Work order – Which lines in the records below contain the word "stroke"? Report each of them.

Extracted entries –

==============================

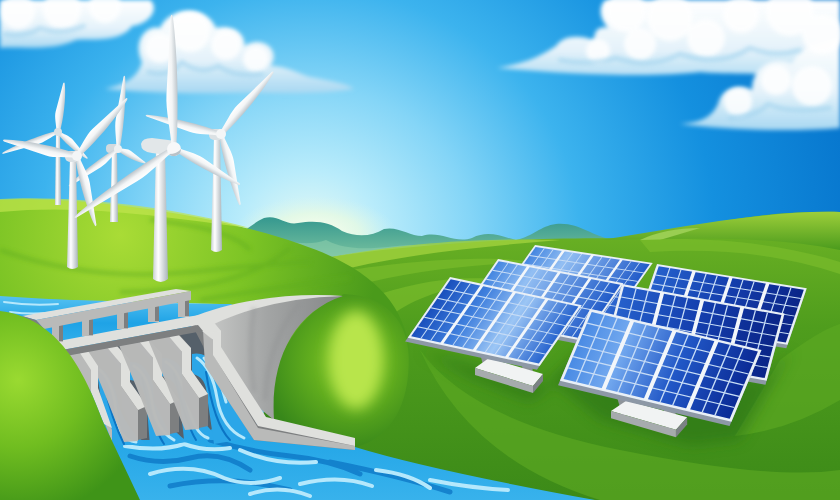
<!DOCTYPE html>
<html lang="en">
<head>
<meta charset="utf-8">
<title>Renewable energy landscape</title>
<style>
:root{--sky-deep:#0878cf;--sky:#22a5e8;--sky-pale:#b9ecfb;--grass:#5aa61c;--grass-light:#a5dc35;--grass-dark:#2f7f16;--water:#1fa3e6;--foam:#b5e8fc;--concrete:#b9bab9;--concrete-light:#dfe0dd;--concrete-dark:#7d7f80;--frame:#e9f0f7}
html,body{margin:0;width:840px;height:500px;overflow:hidden;background:var(--sky)}
svg{display:block}
.white{fill:#fff}
.light{fill:var(--concrete-light)}
.mid{fill:var(--concrete)}
.dark{fill:var(--concrete-dark)}
.foam{fill:none;stroke:var(--foam);stroke-linecap:round}
.deep{fill:none;stroke:#0b74c4;stroke-linecap:round}
</style>
</head>
<body>
<svg width="840" height="500" viewBox="0 0 840 500" role="img" aria-label="Wind turbines, a hydroelectric dam and solar panels among green hills">
<defs>
<radialGradient id="sky" gradientUnits="userSpaceOnUse" cx="310" cy="235" r="540" gradientTransform="translate(0 20) scale(1 .92)">
<stop offset="0" stop-color="#e9fbf3"/><stop offset=".13" stop-color="#b9ecfb"/><stop offset=".3" stop-color="#84d5f7"/><stop offset=".5" stop-color="#3cb3ee"/><stop offset=".75" stop-color="#1490df"/><stop offset="1" stop-color="#0878cf"/>
</radialGradient>
<radialGradient id="sun"><stop offset="0" stop-color="#fdfff0"/><stop offset=".55" stop-color="#e6fae3" stop-opacity=".8"/><stop offset="1" stop-color="#d4f5ee" stop-opacity="0"/></radialGradient>
<linearGradient id="cloud" x1="0" y1="0" x2="0" y2="1"><stop offset="0" stop-color="#fff"/><stop offset=".6" stop-color="#e4f2fa"/><stop offset="1" stop-color="#a8d8f2"/></linearGradient>
<linearGradient id="mountain" x1="0" y1="0" x2="0" y2="1"><stop offset="0" stop-color="#35988f"/><stop offset="1" stop-color="#7cc4a0"/></linearGradient>
<linearGradient id="field" x1="0" y1="0" x2="0" y2="1"><stop offset="0" stop-color="#6fb425"/><stop offset=".4" stop-color="#4f9d1d"/><stop offset="1" stop-color="#3c8a18"/></linearGradient>
<linearGradient id="far-hill" x1="0" y1="0" x2="0" y2="1"><stop offset="0" stop-color="#9dce3a"/><stop offset="1" stop-color="#4b9b1d"/></linearGradient>
<radialGradient id="left-hill" gradientUnits="userSpaceOnUse" cx="120" cy="235" r="260"><stop offset="0" stop-color="#a9dc36"/><stop offset=".5" stop-color="#7cc425"/><stop offset="1" stop-color="#4a9a1b"/></radialGradient>
<radialGradient id="mound" gradientUnits="userSpaceOnUse" cx="352" cy="362" r="90"><stop offset="0" stop-color="#8bcc2c"/><stop offset=".45" stop-color="#62ae1e"/><stop offset="1" stop-color="#37871a"/></radialGradient>
<radialGradient id="front-hill" gradientUnits="userSpaceOnUse" cx="18" cy="380" r="135"><stop offset="0" stop-color="#9ada31"/><stop offset=".5" stop-color="#70bd20"/><stop offset="1" stop-color="#3f9418"/></radialGradient>
<linearGradient id="river" x1="0" y1="0" x2="0" y2="1"><stop offset="0" stop-color="#55c1f1"/><stop offset=".5" stop-color="#1fa3e6"/><stop offset="1" stop-color="#38b2ec"/></linearGradient>
<linearGradient id="wall" x1="0" x2="1"><stop offset="0" stop-color="#d2d3d1"/><stop offset=".5" stop-color="#a3a5a5"/><stop offset="1" stop-color="#858788"/></linearGradient>
<linearGradient id="tower" x1="0" x2="1"><stop offset="0" stop-color="#c9d0d4"/><stop offset=".35" stop-color="#fff"/><stop offset="1" stop-color="#aab4ba"/></linearGradient>
<linearGradient id="blade-fill" x1="0" x2="1"><stop offset="0" stop-color="#fff"/><stop offset=".5" stop-color="#f3f5f6"/><stop offset="1" stop-color="#bcc5cb"/></linearGradient>
<linearGradient id="cells-bright" x1="0" x2="1"><stop offset="0" stop-color="#1a50bd"/><stop offset=".3" stop-color="#3f7fdd"/><stop offset=".62" stop-color="#9cc6f5"/><stop offset="1" stop-color="#2a66cf"/></linearGradient>
<linearGradient id="cells-pale" x1="0" x2="1"><stop offset="0" stop-color="#4586e0"/><stop offset=".3" stop-color="#93bff3"/><stop offset="1" stop-color="#225cc9"/></linearGradient>
<linearGradient id="cells-dark" x1="0" x2="1"><stop offset="0" stop-color="#2560cb"/><stop offset=".5" stop-color="#143fae"/><stop offset="1" stop-color="#0a2588"/></linearGradient>
<linearGradient id="cells-front" x1="0" x2="1"><stop offset="0" stop-color="#4a8be4"/><stop offset=".25" stop-color="#73a9ef"/><stop offset=".6" stop-color="#2157c6"/><stop offset="1" stop-color="#0b2b96"/></linearGradient>
<filter id="soft" x="-20%" y="-30%" width="140%" height="160%"><feGaussianBlur stdDeviation="2"/></filter>
<filter id="haze" x="-30%" y="-30%" width="160%" height="160%"><feGaussianBlur stdDeviation="7"/></filter>
<path id="blade" d="M-2 0C-3-14-7-28-6-40L-1-98Q0-101 1-98C5-70 5-24 2 0Z" fill="url(#blade-fill)"/>
<g id="panel">
<rect y="4" width="128" height="64" fill="#8d98a6"/>
<rect width="128" height="64" fill="#e9f0f7"/>
<rect x="2" y="2" width="124" height="60"/>
<path d="M11.500 2V62M21 2V62M42.500 2V62M52 2V62M74 2V62M83.500 2V62M105.500 2V62M115 2V62M2 12H126M2 22H126M2 32H126M2 42H126M2 52H126" fill="none" stroke="#c6dcf6" stroke-width="1"/>
<path d="M32 1V63M63.500 1V63M95 1V63" stroke="#f2f6fa" stroke-width="3"/>
</g>
<g id="panel-stand">
<path d="M4 0H14L20 22H10ZM46 10H56L60 34H50Z" fill="#8e9499"/>
<path d="M0 18L14 8L68 24L58 36Z" fill="#f1f3f3"/>
<path d="M0 18L58 36V43L0 25Z" fill="#a6abad"/><path d="M58 36L68 24V31L58 43Z" fill="#7c8285"/>
</g>
</defs>

<g id="sky-layer">
<rect width="840" height="500" fill="url(#sky)"/>
<ellipse cx="315" cy="234" rx="82" ry="38" fill="url(#sun)"/>
</g>

<g id="clouds">
<g filter="url(#soft)" fill="url(#cloud)">
<path d="M0 0H150C160 8 150 24 132 26C120 44 88 38 76 40C50 52 20 46 0 48Z"/>
<path d="M105 89C125 84 138 78 142 62C132 42 146 24 160 28C170 6 206 4 216 28C238 24 246 38 244 46C264 34 282 52 270 66C290 66 300 76 316 78C336 82 348 84 354 89C310 96 270 92 228 93C180 94 140 92 105 89Z"/>
<path d="M497 68C530 62 540 56 556 46C562 36 578 34 594 40C594 28 602 26 608 28C594 12 604 0 606 0H840V84C790 70 750 76 700 72C650 78 570 74 497 68Z"/>
<path d="M680 124C704 122 712 116 718 104C722 86 742 84 752 90C752 66 774 56 792 64C804 40 828 44 840 36V128C790 132 730 130 680 124Z"/>
</g>
<g class="white" filter="url(#soft)" opacity=".85">
<circle cx="18" cy="12" r="17"/><circle cx="62" cy="10" r="19"/><circle cx="105" cy="7" r="16"/><circle cx="190" cy="32" r="20"/><circle cx="160" cy="48" r="15"/><circle cx="226" cy="45" r="15"/><circle cx="256" cy="59" r="13"/>
<circle cx="626" cy="12" r="20"/><circle cx="670" cy="18" r="23"/><circle cx="640" cy="44" r="16"/><circle cx="598" cy="51" r="12"/><circle cx="741" cy="15" r="18"/><circle cx="706" cy="38" r="19"/><circle cx="790" cy="12" r="24"/><circle cx="822" cy="34" r="20"/><circle cx="776" cy="80" r="15"/><circle cx="738" cy="102" r="14"/><circle cx="812" cy="86" r="20"/>
</g>
<g fill="none" stroke="#9fd2ee" stroke-width="4" stroke-linecap="round" filter="url(#soft)" opacity=".7">
<path d="M4 34Q26 38 40 28Q60 36 84 26M148 72Q170 78 182 62Q200 76 218 66Q236 78 262 74M560 60Q590 66 616 58Q650 70 680 54Q720 68 750 48Q775 58 800 50M730 118Q758 116 768 104Q790 114 830 108"/>
</g>
</g>

<g id="distant-mountains" fill="url(#mountain)">
<path d="M225 240C246 232 254 222 264 218C278 214 286 226 298 223C316 220 330 222 342 231C358 238 372 236 384 229C398 226 410 236 422 236C440 230 454 244 472 238C488 230 500 236 516 240C534 236 540 226 556 224C580 222 590 236 614 240L700 260H240Z"/>
<path d="M240 244C270 232 300 250 326 240C360 258 400 240 440 246L600 264H250Z" fill="#8fcfad" opacity=".55"/>
</g>

<g id="fields">
<path d="M325 258C420 242 560 236 640 239C690 226 760 210 840 212V500H300Z" fill="url(#field)"/>
<path d="M600 240C670 230 760 210 840 212V250C770 236 700 238 600 240Z" fill="url(#far-hill)"/>
<path d="M640 240Q665 228 700 228L660 240Z" fill="#9ace52"/>
<path d="M325 258C420 240 500 238 560 240C490 246 420 252 350 268Z" fill="#a5d43e" opacity=".75"/>
<path d="M350 270C430 258 500 256 530 262C480 264 420 270 370 282ZM380 294C430 278 470 276 500 280C450 286 420 296 396 312ZM640 240C720 236 790 246 840 262V274C780 254 720 248 650 252Z" fill="#79bd2b" opacity=".7"/>
<path d="M780 360Q820 330 840 324V400Q790 430 735 436ZM420 350Q470 420 620 450T840 470V500H600Q470 460 420 350Z" fill="#5da922" opacity=".65"/>
</g>

<g id="turbine-hill">
<path d="M0 200C70 195 210 212 300 244C370 268 402 300 410 350C412 400 390 430 350 445L220 304L0 298Z" fill="url(#left-hill)"/>
<g fill="none" stroke="#5daa1d" stroke-width="4" opacity=".5" filter="url(#soft)"><path d="M0 250Q90 282 190 272T310 262M120 292Q240 292 290 248M200 300Q300 284 350 278M150 220Q230 228 250 250"/></g>
<path d="M0 199C70 195 170 206 250 228C160 216 80 204 0 212Z" fill="#c0e64e" opacity=".7"/>
</g>

<g id="turbines">
<g id="turbine-far-left">
<path d="M56 134H60L61 205H55Z" fill="url(#tower)"/>
<use href="#blade" transform="translate(58 132) rotate(7) scale(.8 .5)"/><use href="#blade" transform="translate(58 132) rotate(249) scale(.7 .6)"/><use href="#blade" transform="translate(58 132) rotate(132) scale(.7 .4)"/>
<circle cx="58" cy="132" r="4" fill="#dce2e5"/>
</g>
<g id="turbine-far-middle">
<path d="M112 150H117L118 222H110Z" fill="url(#tower)"/><rect x="106" y="144" width="14" height="9" rx="4" fill="#d3dade"/>
<use href="#blade" transform="translate(118 149) rotate(5) scale(.8 .74)"/><use href="#blade" transform="translate(118 149) rotate(233) scale(.7 .62)"/><use href="#blade" transform="translate(118 149) rotate(117) scale(.7 .31)"/>
<circle cx="118" cy="149" r="4" fill="#eef1f2"/>
</g>
<g id="turbine-right">
<path d="M214 136H220L222 250Q216 254 211 250Z" fill="url(#tower)"/><rect x="209" y="129" width="16" height="11" rx="5" fill="#dbe1e4"/>
<use href="#blade" transform="translate(221 134) rotate(40) scale(1 .82)"/><use href="#blade" transform="translate(221 134) rotate(-76) scale(.9 .78)"/><use href="#blade" transform="translate(221 134) rotate(165) scale(.9 .74)"/>
<circle cx="221" cy="134" r="5" fill="#f4f6f7"/>
</g>
<g id="turbine-left">
<path d="M70 157H76L78 267Q72 271 67 267Z" fill="url(#tower)"/><rect x="65" y="151" width="16" height="11" rx="5" fill="#dbe1e4"/>
<use href="#blade" transform="translate(77 156) rotate(41) scale(1 .77)"/><use href="#blade" transform="translate(77 156) rotate(-78) scale(1 .76)"/><use href="#blade" transform="translate(77 156) rotate(165) scale(.9 .73)"/>
<circle cx="77" cy="156" r="5" fill="#f4f6f7"/>
</g>
<g id="turbine-front">
<path d="M156 150H165L168 279Q161 285 153 279Z" fill="url(#tower)"/><path d="M141 144Q142 138 152 138L176 141V156L152 153Q141 152 141 144Z" fill="#e2e7e9"/>
<use href="#blade" transform="translate(174 148) rotate(-1) scale(1.100 1.340)"/><use href="#blade" transform="translate(174 148) rotate(235) scale(1 1.220)"/><use href="#blade" transform="translate(174 148) rotate(119) scale(.9 .76)"/>
<circle cx="174" cy="149" r="7" fill="#f7f8f9"/><path d="M169 154A7 7 0 0 0 181 149Q177 154 169 154Z" fill="#b9c2c8"/>
</g>
</g>

<g id="reservoir">
<path d="M0 296C60 300 140 304 232 304L215 330L40 350L0 320Z" fill="url(#river)"/>
<path class="foam" stroke-width="2" d="M4 302Q30 306 58 304M10 312Q40 316 66 310M95 306Q120 310 150 307"/>
</g>

<g id="mound-by-dam">
<path d="M262 425C268 370 294 312 344 294C390 296 414 326 408 375C404 420 380 442 352 448Z" fill="url(#mound)"/>
<ellipse cx="356" cy="360" rx="27" ry="49" fill="#b8e54c" filter="url(#haze)"/>
</g>

<g id="dam-backdrop">
<path d="M190 324C230 303 290 293 343 296C294 312 270 360 274 420L220 376Z" fill="url(#wall)"/>
<path d="M190 318C230 301 290 292 343 296Q270 298 214 324Z" class="light"/>
<path d="M254 308Q248 350 254 392M300 303Q268 340 265 400" fill="none" stroke="#8f9192" stroke-width="5" opacity=".4" filter="url(#soft)"/>
</g>

<g id="lower-river">
<path d="M80 350L215 345L260 430L355 447Q430 470 595 500H120L90 400Z" fill="url(#river)"/>
<g class="deep" stroke-width="5" opacity=".75"><path d="M130 456Q160 466 190 458T250 470M210 440Q250 452 290 456T360 474M170 486Q230 474 290 490M330 462Q400 476 450 492"/></g>
<g class="foam" stroke-width="4"><path d="M125 446Q160 452 184 444Q206 452 230 448M150 474Q190 462 224 478Q250 488 280 478M240 450Q276 466 316 462M300 484Q340 474 372 486M376 470Q410 474 430 488M250 494Q280 484 310 496M430 480Q470 488 508 490"/></g>
</g>

<g id="spillways">
<path d="M80 350L210 328L232 400L204 440H112Z" fill="#55606a"/>
<g fill="#2ba6e8">
<path d="M96 366Q112 372 118 402Q124 426 146 444L108 446Z"/>
<path d="M130 362Q148 360 156 394Q162 424 188 442L150 446L147 408Q144 380 130 380Z"/>
<path d="M162 358Q182 356 190 390Q196 420 222 440L184 440L180 400Q178 380 162 376Z"/>
<path d="M192 354Q214 350 224 386Q232 420 262 436L214 444L207 396Q206 376 192 374Z"/>
</g>
<g class="foam" stroke-width="3"><path d="M100 370Q114 384 116 412T136 442M134 366Q148 374 152 402T174 440M166 362Q180 370 187 402T208 438M197 358Q212 368 217 398T244 438M204 358Q220 376 226 402"/></g>
<g class="deep" stroke-width="2"><path d="M104 384Q112 420 124 444M142 378Q152 426 164 444M174 374Q186 424 196 440M206 372Q214 424 230 440"/></g>
<g id="piers">
<g id="pier"><path class="dark" d="M98 347L116 344L130 360V382L147 406V438L138 440L122 408L120 368Z"/><path class="mid" d="M86 349L108 346L121 364V386L138 410V441L124 442L104 392Z" opacity=".98"/><path class="light" d="M106 346L115 344L130 360V382L147 406L138 410L121 386V364Z"/></g>
<use href="#pier" x="32" y="-6"/><use href="#pier" x="61" y="-12"/>
</g>
<path class="mid" d="M66 352L84 348L97 368V388L112 430V442L96 400Z"/>
<path class="light" d="M78 350L86 348L98 366V388L112 428L104 424L91 392V370Z"/>
</g>

<g id="dam-front">
<path class="dark" d="M190 321L208 328L216 350L257 424L355 444V450L254 440L210 372L203 346Z"/>
<path class="mid" d="M203 330L214 341V356L258 428L355 446V450L254 440L205 366Z"/>
<path class="light" d="M203 318L221 331V347L266 417L355 438V446L258 426L213 355V340L196 326Z"/>
<path class="light" d="M48 343L186 317L207 314L221 331L206 333L198 325L62 350Z"/>
<path class="dark" d="M62 350L198 325L203 331L66 356Z"/>
<g id="bridge">
<g class="mid"><path d="M52 322H63V342H52ZM82 317H93V336H82ZM117 310H128V329H117ZM148 305H159V322H148ZM178 300H189V317H178Z"/></g>
<g class="dark"><path d="M59 322H63V341H59ZM89 317H93V335H89ZM124 310H128V328H124ZM155 305H159V321H155ZM185 300H189V316H185Z"/></g>
<path class="light" d="M22 316L176 289L191 291L36 320Z"/><path class="mid" d="M36 320L191 291V300L44 329Z"/><path class="dark" d="M22 316L36 320L44 329L30 324Z"/>
</g>
</g>

<path id="front-hill-left" d="M0 311C58 318 84 370 104 424Q124 466 140 500H0Z" fill="url(#front-hill)"/>

<g id="solar-array">
<path d="M420 350L545 386L600 330L760 380L792 350L740 440L690 446L600 420L556 384L530 402L470 378Z" fill="#286f13" opacity=".55" filter="url(#haze)"/>
<use href="#panel" fill="url(#cells-pale)" transform="matrix(.92 .14 -.6 .85 535 245)"/>
<use href="#panel" fill="url(#cells-pale)" transform="matrix(.98 .19 -.62 .9 498 259)"/>
<use href="#panel-stand" x="475" y="350"/>
<use href="#panel" fill="url(#cells-bright)" transform="matrix(1.030 .22 -.66 .95 450 277)"/>
<use href="#panel" fill="url(#cells-dark)" transform="matrix(1.170 .19 -.3 .88 657 264)"/>
<use href="#panel" fill="url(#cells-dark)" transform="matrix(1.270 .23 -.28 1.050 622 284)"/>
<use href="#panel-stand" transform="translate(611 392) scale(1.120 1.050)"/>
<use href="#panel" fill="url(#cells-front)" transform="matrix(1.340 .32 -.47 1.120 590 309)"/>
</g>
</svg>
</body>
</html>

==============================

Answer for this exercise –
.foam{fill:none;stroke:var(--foam);stroke-linecap:round}
.deep{fill:none;stroke:#0b74c4;stroke-linecap:round}
<path d="M11.500 2V62M21 2V62M42.500 2V62M52 2V62M74 2V62M83.500 2V62M105.500 2V62M115 2V62M2 12H126M2 22H126M2 32H126M2 42H126M2 52H126" fill="none" stroke="#c6dcf6" stroke-width="1"/>
<path d="M32 1V63M63.500 1V63M95 1V63" stroke="#f2f6fa" stroke-width="3"/>
<g fill="none" stroke="#9fd2ee" stroke-width="4" stroke-linecap="round" filter="url(#soft)" opacity=".7">
<g fill="none" stroke="#5daa1d" stroke-width="4" opacity=".5" filter="url(#soft)"><path d="M0 250Q90 282 190 272T310 262M120 292Q240 292 290 248M200 300Q300 284 350 278M150 220Q230 228 250 250"/></g>
<path class="foam" stroke-width="2" d="M4 302Q30 306 58 304M10 312Q40 316 66 310M95 306Q120 310 150 307"/>
<path d="M254 308Q248 350 254 392M300 303Q268 340 265 400" fill="none" stroke="#8f9192" stroke-width="5" opacity=".4" filter="url(#soft)"/>
<g class="deep" stroke-width="5" opacity=".75"><path d="M130 456Q160 466 190 458T250 470M210 440Q250 452 290 456T360 474M170 486Q230 474 290 490M330 462Q400 476 450 492"/></g>
<g class="foam" stroke-width="4"><path d="M125 446Q160 452 184 444Q206 452 230 448M150 474Q190 462 224 478Q250 488 280 478M240 450Q276 466 316 462M300 484Q340 474 372 486M376 470Q410 474 430 488M250 494Q280 484 310 496M430 480Q470 488 508 490"/></g>
<g class="foam" stroke-width="3"><path d="M100 370Q114 384 116 412T136 442M134 366Q148 374 152 402T174 440M166 362Q180 370 187 402T208 438M197 358Q212 368 217 398T244 438M204 358Q220 376 226 402"/></g>
<g class="deep" stroke-width="2"><path d="M104 384Q112 420 124 444M142 378Q152 426 164 444M174 374Q186 424 196 440M206 372Q214 424 230 440"/></g>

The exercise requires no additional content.